My copy of ARIZONA TERRITORY is from a grey-market source which offered all 22 of Wilson’s Monogram westerns (he never worked for another studio as a star) on six discs, and they look to be taken from 16mm TV prints, but they are good enough to enjoy on my 27-inch TV screen. ARIZONA was Wilson’s 8th starring role (of 22 total) at Monogram, and it’s a good example of a solid B-western action-adventure that would have had the small-town bread-and-butter audiences sitting on the edge of their chairs and feeling as though they’d gotten their money’s worth. I know that I would have wanted to buy a Whip Wilson comic book when I would get my next allowance or lawn-mowing money after seeing this film.

As often happens in these kind of films, Whip wanders into a new area and observes a young lady in a wagon being shot at....the shooter escapes as Whip offers help to the lady, who is clipped in her arm and luckily not seriously hurt. It turns out she’s got a sleazy uncle who is an ex-con who is doing some counterfeiting on the side, and his equally sleazy partner is always putting the moves on her and asking her to marry him.

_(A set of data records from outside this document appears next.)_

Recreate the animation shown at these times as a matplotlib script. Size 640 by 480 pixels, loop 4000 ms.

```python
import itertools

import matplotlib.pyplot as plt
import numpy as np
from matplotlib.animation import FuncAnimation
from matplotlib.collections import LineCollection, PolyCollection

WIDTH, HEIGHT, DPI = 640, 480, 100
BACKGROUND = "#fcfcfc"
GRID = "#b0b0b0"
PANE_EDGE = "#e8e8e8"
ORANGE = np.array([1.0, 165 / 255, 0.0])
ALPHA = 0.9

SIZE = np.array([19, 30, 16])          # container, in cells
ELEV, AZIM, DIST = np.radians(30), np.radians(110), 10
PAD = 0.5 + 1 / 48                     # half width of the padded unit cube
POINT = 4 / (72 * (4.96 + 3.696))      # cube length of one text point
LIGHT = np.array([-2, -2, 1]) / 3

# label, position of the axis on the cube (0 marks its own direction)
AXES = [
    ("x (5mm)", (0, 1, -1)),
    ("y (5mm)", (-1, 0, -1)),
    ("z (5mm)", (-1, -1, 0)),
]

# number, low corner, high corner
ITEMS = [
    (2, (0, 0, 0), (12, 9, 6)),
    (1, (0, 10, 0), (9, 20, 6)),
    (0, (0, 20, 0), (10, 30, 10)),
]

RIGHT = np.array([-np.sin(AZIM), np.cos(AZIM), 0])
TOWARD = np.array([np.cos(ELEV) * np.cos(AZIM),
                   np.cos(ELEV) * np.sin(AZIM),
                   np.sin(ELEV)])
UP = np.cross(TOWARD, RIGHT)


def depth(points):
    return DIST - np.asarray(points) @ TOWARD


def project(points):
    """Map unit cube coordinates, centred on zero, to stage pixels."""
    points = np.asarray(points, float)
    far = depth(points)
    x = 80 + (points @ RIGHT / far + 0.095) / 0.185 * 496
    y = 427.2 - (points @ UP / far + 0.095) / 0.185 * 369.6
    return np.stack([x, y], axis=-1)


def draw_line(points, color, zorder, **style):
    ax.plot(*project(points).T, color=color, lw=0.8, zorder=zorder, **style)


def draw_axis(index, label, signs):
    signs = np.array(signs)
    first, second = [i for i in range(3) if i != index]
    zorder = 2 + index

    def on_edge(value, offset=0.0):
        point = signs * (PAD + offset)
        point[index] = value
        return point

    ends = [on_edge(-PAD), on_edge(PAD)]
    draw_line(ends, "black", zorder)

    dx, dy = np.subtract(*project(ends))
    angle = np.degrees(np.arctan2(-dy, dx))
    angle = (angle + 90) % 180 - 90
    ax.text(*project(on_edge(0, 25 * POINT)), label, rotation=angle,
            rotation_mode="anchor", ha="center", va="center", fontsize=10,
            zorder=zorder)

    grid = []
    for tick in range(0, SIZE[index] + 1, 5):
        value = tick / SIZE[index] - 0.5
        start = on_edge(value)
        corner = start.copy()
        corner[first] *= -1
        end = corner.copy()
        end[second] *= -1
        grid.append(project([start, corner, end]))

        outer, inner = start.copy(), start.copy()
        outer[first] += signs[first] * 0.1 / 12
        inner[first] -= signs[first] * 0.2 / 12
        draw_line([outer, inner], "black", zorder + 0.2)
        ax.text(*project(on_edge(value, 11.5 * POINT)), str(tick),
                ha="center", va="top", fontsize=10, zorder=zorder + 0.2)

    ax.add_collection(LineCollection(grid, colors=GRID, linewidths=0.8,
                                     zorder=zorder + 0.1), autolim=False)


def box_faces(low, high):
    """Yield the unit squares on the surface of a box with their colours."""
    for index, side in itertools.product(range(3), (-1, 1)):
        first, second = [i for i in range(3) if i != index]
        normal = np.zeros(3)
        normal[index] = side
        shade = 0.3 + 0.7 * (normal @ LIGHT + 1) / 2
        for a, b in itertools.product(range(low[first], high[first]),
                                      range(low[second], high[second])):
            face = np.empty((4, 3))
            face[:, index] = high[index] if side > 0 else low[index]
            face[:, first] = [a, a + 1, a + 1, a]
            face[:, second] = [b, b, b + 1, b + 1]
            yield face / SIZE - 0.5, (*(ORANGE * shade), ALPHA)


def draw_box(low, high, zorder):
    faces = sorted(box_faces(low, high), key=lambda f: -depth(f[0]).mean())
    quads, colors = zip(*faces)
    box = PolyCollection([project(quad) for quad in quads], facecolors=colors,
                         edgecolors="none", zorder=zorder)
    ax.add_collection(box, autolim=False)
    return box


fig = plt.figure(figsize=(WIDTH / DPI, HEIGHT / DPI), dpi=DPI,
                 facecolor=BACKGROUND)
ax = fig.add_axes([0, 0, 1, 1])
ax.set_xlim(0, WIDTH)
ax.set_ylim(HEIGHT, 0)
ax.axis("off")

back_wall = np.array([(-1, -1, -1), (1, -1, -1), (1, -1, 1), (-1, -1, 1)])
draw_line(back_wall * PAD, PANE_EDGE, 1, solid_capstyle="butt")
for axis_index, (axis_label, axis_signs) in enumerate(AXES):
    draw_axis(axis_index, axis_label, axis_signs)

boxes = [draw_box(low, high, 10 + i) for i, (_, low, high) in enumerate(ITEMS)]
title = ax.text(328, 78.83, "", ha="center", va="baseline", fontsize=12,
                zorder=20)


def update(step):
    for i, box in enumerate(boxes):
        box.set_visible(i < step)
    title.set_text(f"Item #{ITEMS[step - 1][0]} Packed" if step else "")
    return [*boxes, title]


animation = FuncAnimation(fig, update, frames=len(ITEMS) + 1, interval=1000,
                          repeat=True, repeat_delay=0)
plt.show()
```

She owns a small business that sells supplies to the locals on the reservation and also distributes pottery made by that local tribe up in the Midwest. The pottery was not very popular until a new “formula” supposedly made it better quality and it started getting snapped up in Missouri, Kansas, etc. The young lady doesn’t really know what the “formula” is----she was kept in the dark----it actually is counterfeit money which is being stuffed into the bottoms of the pottery and then distributed in the Midwest. The sleazy uncle and his business partner are the ones behind this, although the lady is technically the business owner but innocent of it all. It’s just convenient for them that she is shipping this pottery out of state.

Whip smells something fishy as he gets to know the lady better and observes the shady characters involved with the business. Andy Clyde, whose character is an old pal of Whip’s, plays a federal marshal who is posing as a broke cowhand and gets a job as stage driver for the business. Together, they smash the crooks, break the counterfeiting racket, and salvage the lady’s business...and ride away into the sunset, though Whip promises her he’ll be back.

Running a crisp 56 minutes, ARIZONA TERRITORY’s tagline states, “ FRONTIER FURY! Bullet-Studded Story Of Badmen And The Badlands”, and it certainly delivers on that ballyhoo. If you are a person who appreciates post WWII B-westerns, I would highly recommend the late 40’s/early 50’s Monogram westerns of Johnny Mack Brown and/or Whip Wilson. Not all are great, but the batting average is high, and when you consider that Monogram was also making multiple Bowery Boys films every year (and continued making Charlie Chan films until 1949), you can see why we here at BTC adore the mighty Monogram Pictures!